In “Gwark” from early August 1962 we find an article “In Świerklaniec it will no longer be haunted”. The weekly reports that in mid-August miners of the “Andaluzja” mine – with the blasting section of the “Nitron” plant in Krupski Młyn – to start demolition work on the ruins of the castle in Świerklaniec. “Miners and chemical plant workers will treat these robots as a social act,” reads Gwark.
“The castle in question had no historical value, it was built as a medieval stronghold, in modern times, as it was fashionable then (the Donnersmarcks, who built it, n were not in Silesia in the Middle Ages) Recently there has been a lot of noise around these ruins in connection with the alleged fear, that “grunts” and other noises disturb passers-by. owls massively nesting in the ruins. In the future, there will be no more “fears” in Świerklaniec, because when the ruins are demolished, the owls will also have to leave. “
The weekly issue of August 11, 1962 contains the information: “In the next few days the ruins of the Świerklaniec castle of the dreads will disappear. The “Andalusian” miners have already drilled murderous in its foundations. You are now waiting for the pyrotechnics of “Nitron” which will blow up the ruins. It is likely to happen within the next week. »
According to Rolak, the ruins exploded in September.
Why did it explode?
On November 30, the Provincial Inspector of Monuments went to Świerklaniec Park to inspect it, and then he noticed what had happened. On January 31, 1963, the Minister of Culture and the Arts signed a decision to remove the ruins of the castle from the register of monuments because of their demolition. Then the ministry became interested in knowing why explosives were used for the demolition and who was behind such actions.

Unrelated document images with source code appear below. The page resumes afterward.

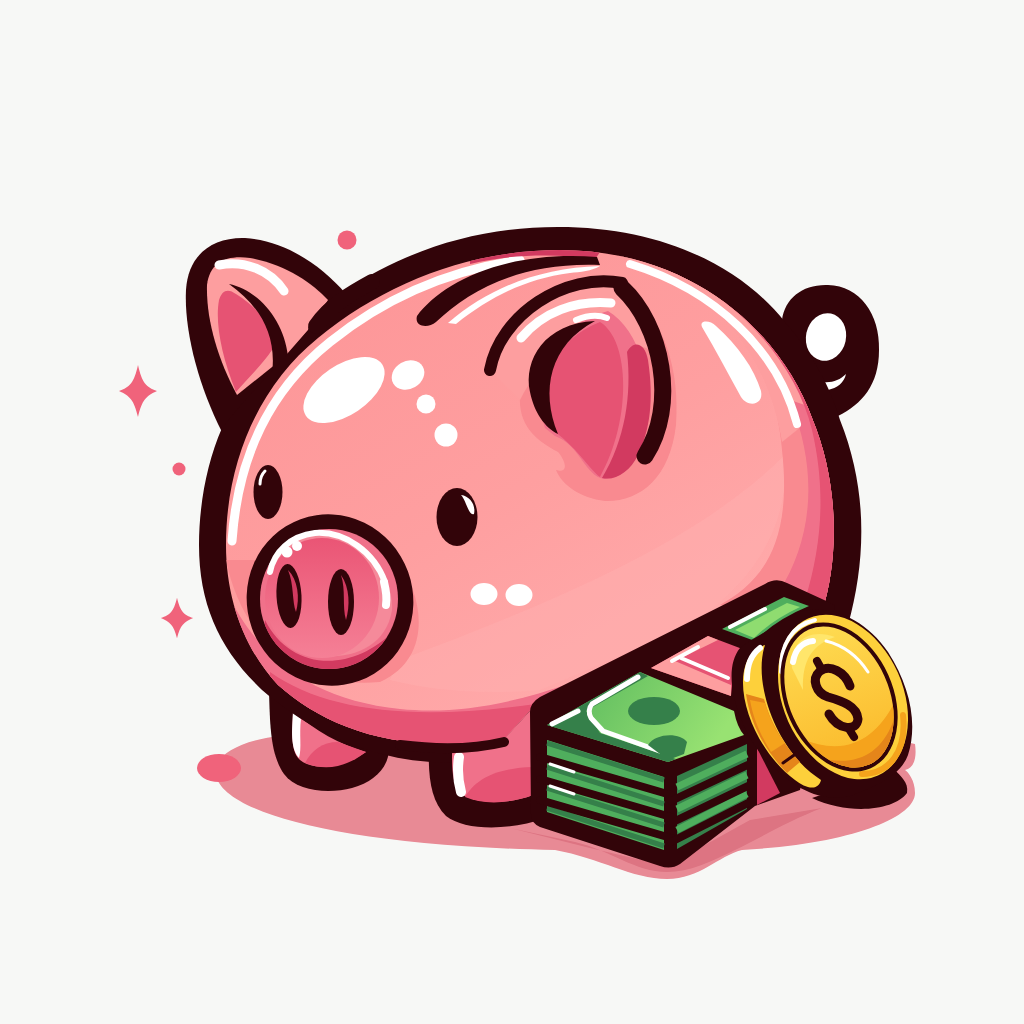
<!DOCTYPE html>
<html lang="en">
<head>
<meta charset="utf-8">
<title>Piggy bank with cash and coin</title>
<style>
:root {
  --paper: #f7f8f6; --ink: #320409; --skin: #fd9e9f; --skin-light: #ffadad;
  --skin-shade: #f98a90; --rose: #f0718a; --rose-deep: #e65373; --rose-dark: #d23a60;
  --floor: #e88a95; --spark: #f0637b; --white: #fff;
  --green: #4fae5d; --green-light: #8fdc70; --green-dark: #35804a;
  --gold: #fdd03b; --gold-light: #ffe66b; --gold-deep: #f5a31c; --gold-dark: #e5851a;
}
html, body { margin: 0; background: var(--paper); overflow: hidden; }
svg { display: block; width: 1024px; height: 1024px; }
.ink { fill: var(--ink); }
.line { fill: none; stroke: var(--ink); stroke-linecap: round; stroke-linejoin: round; }
.shine { fill: var(--white); }
.shine-line { fill: none; stroke: var(--white); stroke-linecap: round; stroke-linejoin: round; }
.skin { fill: var(--skin); }
.skin-shade { fill: var(--skin-shade); }
.rose { fill: var(--rose); }
.rose-deep { fill: var(--rose-deep); }
.rose-dark { fill: var(--rose-dark); }
.spark { fill: var(--spark); }
.green { fill: var(--green); }
.green-dark { fill: var(--green-dark); }
</style>
</head>
<body>
<svg viewBox="0 0 1024 1024" role="img" aria-label="Pink piggy bank beside a bundle of banknotes and a gold coin">
  <defs>
    <linearGradient id="skin-tone" x1="0" y1="0" x2="0.7" y2="1">
      <stop offset="0" stop-color="#fd9496"/>
      <stop offset="0.55" stop-color="#fe9fa0"/>
      <stop offset="1" stop-color="#ffadad"/>
    </linearGradient>
    <linearGradient id="snout-tone" x1="0" y1="0" x2="0" y2="1">
      <stop offset="0" stop-color="#ea5575"/>
      <stop offset="1" stop-color="#f58096"/>
    </linearGradient>
    <linearGradient id="note-tone" x1="0" y1="0" x2="1" y2="0.3">
      <stop offset="0" stop-color="#53b45c"/>
      <stop offset="1" stop-color="#98e272"/>
    </linearGradient>
    <linearGradient id="coin-tone" x1="0" y1="0" x2="0.3" y2="1">
      <stop offset="0" stop-color="#ffe35a"/>
      <stop offset="1" stop-color="#fbb92b"/>
    </linearGradient>
    <path id="body-shape" d="M226 545C226 460 260 385 318 338C385 283 470 250 560 250C690 250 780 330 812 418C838 480 840 555 822 612L640 690L534 706L505 738C400 757 325 727 278 685C245 650 226 600 226 545Z"/>
    <clipPath id="body-clip"><use href="#body-shape"/></clipPath>
    <clipPath id="snout-clip"><ellipse cx="329" cy="599" rx="69" ry="70"/></clipPath>
    <clipPath id="coin-clip"><ellipse cx="839" cy="697" rx="50" ry="74" transform="rotate(-24 839 697)"/></clipPath>
    <path id="sparkle" d="M0-26C4-8 8-4 19 0C8 5 4 9 0 26C-4 9-8 5-19 0C-8-4-4-8 0-26Z"/>
  </defs>

  <rect width="1024" height="1024" fill="var(--paper)"/>

  <g id="floor-shadow">
    <path fill="var(--floor)" d="M272 737C235 743 213 757 216 775C222 812 340 846 555 850C600 858 632 879 667 879C700 879 718 856 742 850C850 844 915 818 915 793C915 780 908 772 905 770C914 768 917 758 915 744L850 730Z"/>
    <path fill="#dd7482" d="M510 828L590 848L667 866L750 820L822 808C790 820 760 838 735 850C710 862 690 872 667 872C635 872 610 850 575 842Z"/>
    <ellipse cx="219" cy="768" rx="22" ry="14" fill="var(--spark)"/>
  </g>

  <g id="sparkles" class="spark">
    <use href="#sparkle" x="138" y="391"/>
    <use href="#sparkle" transform="translate(177 618) scale(.85 .78)"/>
    <circle cx="347" cy="240" r="9.5"/>
    <circle cx="179" cy="469" r="6.5"/>
  </g>

  <g id="tail">
    <path class="ink" d="M782 320C785 298 803 284 828 285C860 286 880 314 879 350C879 385 862 404 838 416L800 400L770 330Z"/>
    <ellipse cx="826" cy="337" rx="20" ry="24" class="shine" transform="rotate(12 826 337)"/>
    <path class="shine" d="M823 382C832 383 840 380 846 374C844 383 837 388 828 390Z"/>
  </g>

  <g id="legs">
    <path class="ink" d="M269 690C270 730 271 755 284 774C297 792 330 794 352 788C374 782 388 768 389 750Z"/>
    <path class="rose" d="M293 712C292 735 291 752 300 760C312 770 340 770 366 752C340 745 315 730 293 712Z"/>
    <path class="rose-deep" d="M305 763C312 750 322 742 338 742L366 752C345 768 325 771 305 763Z"/>
    <path class="shine" d="M293 712L301 719C299 735 302 748 299 758C290 748 292 730 293 712Z"/>
    <path class="ink" d="M429 745C428 775 430 800 446 816C465 831 510 831 545 818L545 720Z"/>
  </g>

  <g id="far-ear">
    <path class="ink" d="M222 432C198 385 184 330 186 290C188 255 212 237 245 238C285 241 320 264 346 294L300 380Z"/>
    <path class="skin" d="M237 395C218 360 206 320 207 285C210 262 226 255 250 258C285 264 312 283 328 300L312 326L287 355Z"/>
    <path class="rose-deep" d="M236 392C221 355 215 322 219 300C222 290 228 288 236 294C262 310 274 330 272 350C262 365 248 378 236 392Z"/>
    <path class="ink" d="M229 284C258 290 284 320 288 356L272 374C277 335 260 306 229 284Z"/>
    <path class="shine-line" stroke-width="9" d="M219 265C245 260 270 270 284 291"/>
  </g>

  <g id="body">
    <path class="ink" d="M222 428C250 392 274 370 287 354L308 330C312 316 326 300 344 291C410 248 480 227 558 227C660 227 740 265 785 322C810 350 830 385 840 420C868 490 866 560 848 625L640 740L534 752C500 762 440 768 390 756C340 745 300 722 262 690C220 650 199 605 199 545C199 505 207 462 222 428Z"/>
    <use href="#body-shape" fill="url(#skin-tone)"/>
    <g clip-path="url(#body-clip)">
      <path fill="var(--skin-light)" opacity=".6" d="M400 660C560 600 700 540 785 455C790 540 740 590 690 625L540 690C480 695 430 690 390 680Z"/>
      <path class="skin-shade" d="M620 250C740 300 775 370 782 450C792 540 765 580 720 605L840 620L860 400L720 240Z"/>
      <path fill="var(--skin)" d="M600 250C700 275 765 340 782 442L812 418C780 335 710 268 600 250Z"/>
      <path class="rose" d="M790 400C822 480 808 545 780 590L850 620L850 420Z"/>
      <path class="rose-deep" d="M640 258C730 285 795 360 812 430C826 490 822 545 805 600L860 620L850 380L720 230Z"/>
      <path class="skin-shade" d="M226 560C240 630 290 690 380 682C420 664 425 625 413 590L400 560L250 560Z"/>
      <path class="rose" d="M226 590C258 660 315 700 400 709C470 716 545 698 640 655L640 760L250 760Z"/>
      <path class="rose-deep" d="M270 672C330 715 430 722 560 700L540 750L400 760L270 700Z"/>
      <path class="shine-line" stroke-width="9" d="M232 541C238 455 270 390 330 342C385 298 450 270 520 260"/>
      <path class="rose-dark" d="M470 256C510 247 560 246 600 252L596 258C550 254 510 254 470 264Z"/>
      <path class="shine-line" stroke-width="8" d="M630 264C715 290 778 350 797 424"/>
    </g>
    <path class="rose" d="M452 751C472 750 490 747 505 738L540 700L533 795C505 806 470 803 459 792C452 782 452 767 452 751Z"/>
    <path class="rose-deep" d="M465 797C475 780 495 768 533 767V795C505 805 482 804 465 797Z"/>
    <path class="shine-line" stroke-width="10" d="M459 757C457 770 458 781 461 792"/>
    <path class="line" stroke-width="10" d="M400 745C440 750 475 749 504 742"/>
    <path class="line" stroke-width="16" d="M316 326C330 306 350 294 372 282"/>
  </g>

  <g id="coin-slot">
    <path class="ink" d="M417 316C440 285 500 250 597 257L600 265C520 262 470 290 436 322C428 329 414 327 417 316Z"/>
    <path class="shine" d="M448 323C490 287 540 268 600 266C592 271 580 272 570 273C525 279 490 297 456 324Z"/>
  </g>

  <g id="body-shine" class="shine">
    <ellipse cx="344" cy="390" rx="46" ry="25" transform="rotate(-34 344 390)"/>
    <ellipse cx="408" cy="375" rx="17" ry="14" transform="rotate(-30 408 375)"/>
    <circle cx="426" cy="404" r="9.5"/>
    <circle cx="446" cy="435" r="11.5"/>
    <ellipse cx="484" cy="594" rx="13.5" ry="11"/>
    <ellipse cx="519" cy="595" rx="13.5" ry="11"/>
    <path d="M702 327C699 320 710 320 716 326C738 346 754 368 761 391C764 405 748 408 741 397C728 374 716 350 702 327Z"/>
  </g>

  <g id="near-ear">
    <path class="skin-shade" d="M520 395C528 330 570 300 625 285C665 320 680 370 676 425C670 478 640 502 605 501C580 498 562 485 556 470C570 474 565 460 558 452C535 440 518 425 520 395Z"/>
    <path class="skin" d="M492 372C505 315 560 280 622 283C645 300 655 330 652 350C600 330 550 340 520 400Z"/>
    <path class="rose" d="M545 428C528 370 555 325 608 311C640 330 655 385 645 430C638 460 625 480 604 479C585 476 580 445 555 436Z"/>
    <path class="rose-deep" d="M552 430C540 375 555 340 600 322C630 340 632 420 600 477C590 470 575 445 552 430Z"/>
    <path class="rose-dark" d="M627 352C633 340 645 342 648 360C654 400 650 430 638 455C630 472 615 481 602 478C625 440 632 395 627 352Z"/>
    <path class="line" stroke-width="12" d="M490 370C500 315 565 272 622 283"/>
    <path class="line" stroke-width="17" d="M622 288C662 325 678 405 645 456"/>
    <path class="ink" d="M595 321C545 323 523 360 530 392C534 412 545 428 558 434C540 390 550 345 595 321Z"/>
    <path class="shine-line" stroke-width="9" d="M521 338C543 312 575 300 611 303"/>
    <path class="shine-line" stroke-width="6" d="M576 320C588 315 597 314 607 318"/>
  </g>

  <g id="eyes">
    <ellipse class="ink" cx="268" cy="492" rx="14.5" ry="27"/>
    <path class="shine-line" stroke-width="3" d="M260 484C260 479 262 474 265 471"/>
    <ellipse class="ink" cx="457" cy="517" rx="20.5" ry="29"/>
    <path class="shine" d="M461 495C470 496 476 505 474 514C469 517 466 500 461 495Z"/>
  </g>

  <g id="snout">
    <ellipse class="ink" cx="330" cy="600" rx="83" ry="86" transform="rotate(-20 330 600)"/>
    <g clip-path="url(#snout-clip)">
      <rect x="255" y="525" width="150" height="150" fill="var(--rose)"/>
      <path class="rose-dark" d="M265 620C290 670 350 675 395 630L405 680H260Z"/>
      <path fill="#f58a9a" d="M280 550C330 510 395 560 392 610C386 650 345 660 320 655Z"/>
      <ellipse cx="322" cy="598" rx="57" ry="60" fill="url(#snout-tone)"/>
    </g>
    <ellipse class="ink" cx="289" cy="596" rx="12.5" ry="32" transform="rotate(-3 289 596)"/>
    <ellipse class="ink" cx="341" cy="602" rx="13" ry="33"/>
    <path class="rose-dark" d="M288 570C298 580 300 598 296 612C292 602 294 584 288 570ZM341 575C350 588 350 606 346 620C342 606 346 590 341 575Z"/>
    <path class="shine-line" stroke-width="6" d="M270 572C274 552 290 536 315 533C345 531 374 552 385 582"/>
    <path class="shine-line" stroke-width="8" d="M384 582C386 590 387 598 386 605"/>
    <circle class="shine" cx="287" cy="552" r="5.5"/>
    <circle class="shine" cx="297" cy="546" r="5"/>
  </g>

  <g id="cash">
    <path class="ink" d="M530 712Q530 703 540 697L765 584Q776 577 787 583L835 605L800 790L755 806L680 864Q671 870 660 866L540 827Q531 823 531 814Z"/>
    <path fill="url(#note-tone)" d="M547 725L640 672L734 711Q737 727 744 735L668 762Z"/>
    <path class="green-dark" d="M547 725L640 672L648 676L586 711L600 733L676 759L668 762Z"/>
    <path class="shine-line" stroke-width="5" d="M552 724L578 711M638 677L592 704Q587 710 591 718L603 731L668 754"/>
    <ellipse class="green-dark" cx="654" cy="711" rx="26" ry="14"/>
    <path class="green-dark" d="M648 745C655 733 680 732 687 742L684 754L668 760Z"/>
    <path class="rose-deep" d="M651 668L708 636L745 650Q732 672 731 696Z"/>
    <path class="skin" d="M651 668L708 636L718 640L675 661L731 685V696Z"/>
    <path class="shine-line" stroke-width="4" d="M672 661L698 647M681 658L728 678"/>
    <path class="green" d="M722 629L784 597L809 606Q775 620 755 641Z"/>
    <path fill="var(--green-light)" d="M735 630L787 603L800 607Q772 620 754 638Z"/>
    <path class="shine-line" stroke-width="4" d="M730 627L765 609"/>
    <g id="cash-left-side">
      <path class="green" d="M547 740L664 777V850L547 812Z"/>
      <path fill="none" stroke="var(--green-dark)" stroke-width="5" d="M547 743L664 780M547 767L664 804M547 788L664 825M547 808L664 846"/>
      <path class="line" stroke-width="8" d="M540 757L671 795M540 779L671 817M540 800L671 838"/>
      <path class="shine-line" stroke-width="3" d="M550 764L574 772M550 786L574 794"/>
    </g>
    <g id="cash-right-side">
      <path class="green-dark" d="M677 776L747 744V809L677 849Z"/>
      <path fill="none" stroke="var(--green)" stroke-width="7" d="M677 787L747 754M677 809L747 775M677 830L747 794"/>
      <path class="line" stroke-width="8" d="M671 801L752 763M671 823L752 784M671 842L752 801"/>
    </g>
    <path class="rose-dark" d="M757 748L780 793L757 805Z"/>
  </g>

  <g id="coin">
    <path class="ink" d="M812 798C850 816 895 810 907 793C909 782 900 776 895 770Z"/>
    <path class="ink" d="M740 648C755 636 775 628 790 616C820 600 862 614 888 652C910 686 918 724 908 755C900 777 872 788 850 796C818 804 785 784 758 750C735 718 722 670 740 648Z"/>
    <path fill="var(--gold)" d="M765 645C755 675 768 722 793 754C802 766 812 774 821 780C818 792 805 788 795 780C765 758 742 715 743 680C744 660 752 650 765 645Z"/>
    <path fill="var(--gold-dark)" d="M746 694L764 699C770 722 784 745 800 762L787 773C766 752 750 724 746 694Z"/>
    <path fill="var(--gold-deep)" d="M750 700L765 703C770 720 777 733 785 743L771 752C761 736 753 718 750 700Z"/>
    <path class="line" stroke-width="3" d="M783 763L797 753"/>
    <path class="shine-line" stroke-width="6" d="M747 679C747 664 751 655 760 648"/>
    <ellipse cx="843" cy="697" rx="60" ry="86" transform="rotate(-24 843 697)" fill="var(--gold)"/>
    <path class="shine-line" stroke-width="4" d="M781 672C780 645 792 625 815 620"/>
    <path fill="none" stroke="var(--gold-deep)" stroke-width="6" stroke-linecap="round" d="M903 715C907 750 890 774 862 774"/>
    <ellipse class="ink" cx="839" cy="697" rx="54" ry="78" transform="rotate(-24 839 697)"/>
    <g clip-path="url(#coin-clip)">
      <rect x="770" y="610" width="140" height="170" fill="url(#coin-tone)"/>
      <path fill="var(--gold-deep)" d="M800 738C850 760 880 735 898 695L910 780H800Z"/>
      <path fill="var(--gold-dark)" d="M815 757C855 768 880 755 893 722L905 790H815Z"/>
      <path fill="var(--gold-light)" d="M792 668C790 640 810 628 835 637C812 645 802 660 803 690Z"/>
    </g>
    <path class="shine-line" stroke-width="6" d="M793 662C795 650 802 642 813 641"/>
    <path class="shine-line" stroke-width="3" d="M826 641C842 645 857 655 868 672"/>
    <g id="dollar-sign" class="line" stroke-width="9">
      <path d="M850 686C845 672 830 664 820 671C811 679 816 693 828 697C842 701 857 706 858 719C857 732 838 730 829 714"/>
      <path stroke-width="8" d="M817 661L822 670M849 729L854 737"/>
    </g>
  </g>
</svg>
</body>
</html>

They were gothic bricks, which – if the building were demolished and not demolished – could be used for the repair of other monuments, thus reducing the costs of conservation work.

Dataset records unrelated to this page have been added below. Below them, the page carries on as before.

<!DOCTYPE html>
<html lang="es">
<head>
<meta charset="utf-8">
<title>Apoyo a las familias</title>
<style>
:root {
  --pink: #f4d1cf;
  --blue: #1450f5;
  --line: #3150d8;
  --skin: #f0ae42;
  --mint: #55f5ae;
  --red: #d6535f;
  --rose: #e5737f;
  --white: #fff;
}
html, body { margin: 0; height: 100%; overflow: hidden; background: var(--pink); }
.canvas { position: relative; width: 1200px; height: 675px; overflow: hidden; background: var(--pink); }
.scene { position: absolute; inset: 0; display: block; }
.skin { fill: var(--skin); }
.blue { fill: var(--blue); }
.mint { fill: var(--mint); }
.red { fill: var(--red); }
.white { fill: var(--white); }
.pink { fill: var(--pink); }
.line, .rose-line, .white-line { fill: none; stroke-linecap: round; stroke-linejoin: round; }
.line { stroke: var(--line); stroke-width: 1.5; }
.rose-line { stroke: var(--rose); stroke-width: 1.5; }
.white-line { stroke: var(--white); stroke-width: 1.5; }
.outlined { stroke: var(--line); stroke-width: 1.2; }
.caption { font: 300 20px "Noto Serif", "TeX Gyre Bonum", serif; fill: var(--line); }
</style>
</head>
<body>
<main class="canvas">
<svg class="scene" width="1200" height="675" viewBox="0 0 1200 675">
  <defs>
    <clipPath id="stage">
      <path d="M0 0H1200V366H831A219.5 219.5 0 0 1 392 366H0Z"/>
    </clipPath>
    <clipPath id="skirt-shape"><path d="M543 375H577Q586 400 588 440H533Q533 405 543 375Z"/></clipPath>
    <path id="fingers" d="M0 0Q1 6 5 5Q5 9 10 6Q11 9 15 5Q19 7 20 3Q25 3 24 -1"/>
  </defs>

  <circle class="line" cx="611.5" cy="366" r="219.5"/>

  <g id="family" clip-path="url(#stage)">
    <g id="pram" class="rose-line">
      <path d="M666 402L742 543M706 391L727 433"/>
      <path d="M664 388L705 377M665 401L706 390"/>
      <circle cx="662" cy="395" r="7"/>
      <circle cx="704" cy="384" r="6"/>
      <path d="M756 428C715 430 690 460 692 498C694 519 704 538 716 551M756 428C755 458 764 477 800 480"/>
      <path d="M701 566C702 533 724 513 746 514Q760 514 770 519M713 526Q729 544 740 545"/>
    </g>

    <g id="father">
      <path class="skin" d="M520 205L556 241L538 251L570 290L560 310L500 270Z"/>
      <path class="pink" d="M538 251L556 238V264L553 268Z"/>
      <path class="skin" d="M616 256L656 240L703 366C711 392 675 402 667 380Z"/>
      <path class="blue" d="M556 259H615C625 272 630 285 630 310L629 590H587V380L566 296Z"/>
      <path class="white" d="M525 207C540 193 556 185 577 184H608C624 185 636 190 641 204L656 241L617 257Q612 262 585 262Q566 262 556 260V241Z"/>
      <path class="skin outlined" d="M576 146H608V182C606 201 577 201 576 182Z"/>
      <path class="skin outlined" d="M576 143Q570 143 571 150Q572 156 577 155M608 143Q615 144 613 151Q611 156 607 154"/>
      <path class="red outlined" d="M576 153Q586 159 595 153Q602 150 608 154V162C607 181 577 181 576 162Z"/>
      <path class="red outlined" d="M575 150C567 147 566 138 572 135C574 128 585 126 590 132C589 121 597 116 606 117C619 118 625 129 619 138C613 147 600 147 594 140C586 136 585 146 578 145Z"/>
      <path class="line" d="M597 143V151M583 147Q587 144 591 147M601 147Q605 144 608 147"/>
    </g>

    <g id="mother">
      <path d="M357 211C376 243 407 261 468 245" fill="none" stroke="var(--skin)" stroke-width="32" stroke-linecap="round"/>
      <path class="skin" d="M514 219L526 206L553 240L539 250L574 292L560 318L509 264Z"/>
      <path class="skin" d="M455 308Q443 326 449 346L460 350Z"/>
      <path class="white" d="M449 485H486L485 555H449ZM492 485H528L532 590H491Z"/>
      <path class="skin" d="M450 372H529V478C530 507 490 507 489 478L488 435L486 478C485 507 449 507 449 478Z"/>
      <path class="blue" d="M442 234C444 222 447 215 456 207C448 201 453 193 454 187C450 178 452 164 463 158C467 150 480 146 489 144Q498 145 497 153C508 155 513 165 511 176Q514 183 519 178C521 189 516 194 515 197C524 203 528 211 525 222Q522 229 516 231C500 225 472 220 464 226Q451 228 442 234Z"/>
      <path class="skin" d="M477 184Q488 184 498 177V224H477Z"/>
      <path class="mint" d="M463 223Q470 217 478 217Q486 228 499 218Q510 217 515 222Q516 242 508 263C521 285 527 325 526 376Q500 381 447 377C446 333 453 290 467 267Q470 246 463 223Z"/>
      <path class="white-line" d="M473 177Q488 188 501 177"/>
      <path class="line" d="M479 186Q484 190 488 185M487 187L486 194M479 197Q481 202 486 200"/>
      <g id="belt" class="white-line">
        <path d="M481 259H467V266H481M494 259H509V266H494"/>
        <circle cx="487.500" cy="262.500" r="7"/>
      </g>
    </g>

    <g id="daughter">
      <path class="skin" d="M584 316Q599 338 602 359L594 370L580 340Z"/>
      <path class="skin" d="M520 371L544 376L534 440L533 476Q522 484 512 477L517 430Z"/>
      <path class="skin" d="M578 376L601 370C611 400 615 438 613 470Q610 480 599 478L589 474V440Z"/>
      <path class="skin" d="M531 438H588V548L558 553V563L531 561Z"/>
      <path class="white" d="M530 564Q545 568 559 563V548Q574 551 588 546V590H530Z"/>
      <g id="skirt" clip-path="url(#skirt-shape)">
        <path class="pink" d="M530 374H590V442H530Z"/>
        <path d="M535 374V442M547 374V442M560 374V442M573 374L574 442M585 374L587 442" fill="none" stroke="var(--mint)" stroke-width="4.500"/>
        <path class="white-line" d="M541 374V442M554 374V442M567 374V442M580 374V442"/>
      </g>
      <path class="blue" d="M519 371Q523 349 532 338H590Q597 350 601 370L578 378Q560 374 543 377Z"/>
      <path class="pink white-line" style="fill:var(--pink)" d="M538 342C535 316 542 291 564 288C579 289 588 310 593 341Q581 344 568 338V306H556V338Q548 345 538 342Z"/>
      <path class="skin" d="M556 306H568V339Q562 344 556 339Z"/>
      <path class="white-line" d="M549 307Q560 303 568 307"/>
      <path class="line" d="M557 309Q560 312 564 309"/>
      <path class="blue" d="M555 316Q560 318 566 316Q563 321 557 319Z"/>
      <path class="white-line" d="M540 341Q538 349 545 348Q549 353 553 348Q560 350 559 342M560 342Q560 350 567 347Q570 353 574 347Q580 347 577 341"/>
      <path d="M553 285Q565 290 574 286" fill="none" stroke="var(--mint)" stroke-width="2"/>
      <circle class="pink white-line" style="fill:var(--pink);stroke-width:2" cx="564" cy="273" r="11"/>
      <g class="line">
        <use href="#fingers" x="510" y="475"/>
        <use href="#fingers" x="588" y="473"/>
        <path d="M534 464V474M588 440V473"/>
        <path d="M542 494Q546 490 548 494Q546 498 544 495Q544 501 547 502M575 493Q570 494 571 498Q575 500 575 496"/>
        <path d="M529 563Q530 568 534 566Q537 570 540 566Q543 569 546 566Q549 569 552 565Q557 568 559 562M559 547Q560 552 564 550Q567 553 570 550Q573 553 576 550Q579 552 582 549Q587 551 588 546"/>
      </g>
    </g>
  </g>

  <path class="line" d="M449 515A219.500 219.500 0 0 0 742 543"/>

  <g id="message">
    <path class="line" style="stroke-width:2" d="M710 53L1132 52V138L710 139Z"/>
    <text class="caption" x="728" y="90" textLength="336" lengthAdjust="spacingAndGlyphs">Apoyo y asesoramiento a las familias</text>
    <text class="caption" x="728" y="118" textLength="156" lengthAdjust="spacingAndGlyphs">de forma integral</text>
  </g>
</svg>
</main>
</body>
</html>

“According to information gathered by the Provincial Conservator of Monuments, the ‘demolition’ was carried out as follows: the Presidium of the Tarnowskie Góry County National Council, having obtained permission for demolition from the Ministry, entrusted this task to Zakład Gospodarki Komunalnej i Mieszkaniowej in Świerklaniec, which was located in the park. The factory, not having the financial resources to allow the demolition, turned to one of the mines for help in this matter. delegated two blast miners who blew up the facility. Local people, in exchange for salvaged building materials, were to help remove the piles of rubble. When the provincial inspector of monuments discovered it, the debris was removed by 50%,” wrote Jarosław Rolak.
What arguments were used by the Presidium of the National Poviat Council in Tarnowskie Góry to convince the Ministry of Culture and Arts that the ruins of Świerklaniec Castle should be demolished? We will probably never know again. Jarosław Rolak did not find the letter at the ministry, he thinks it did not survive. What could have determined the fate of this priceless monument? Ordinary human stupidity?
The alleged fears reported by “Gwarek” appear to be a naïve explanation. Was there an aversion to what was post-German, quite common in the post-war period, especially among immigrants from Upper Silesia? Or perhaps economic reasons were behind the desire for demolition? No money to rebuild and develop the ruins? Or maybe just someone he sharpened his teeth for building materials and got his?
Archive article by Jarosław Myśliwski, published November 3, 2015.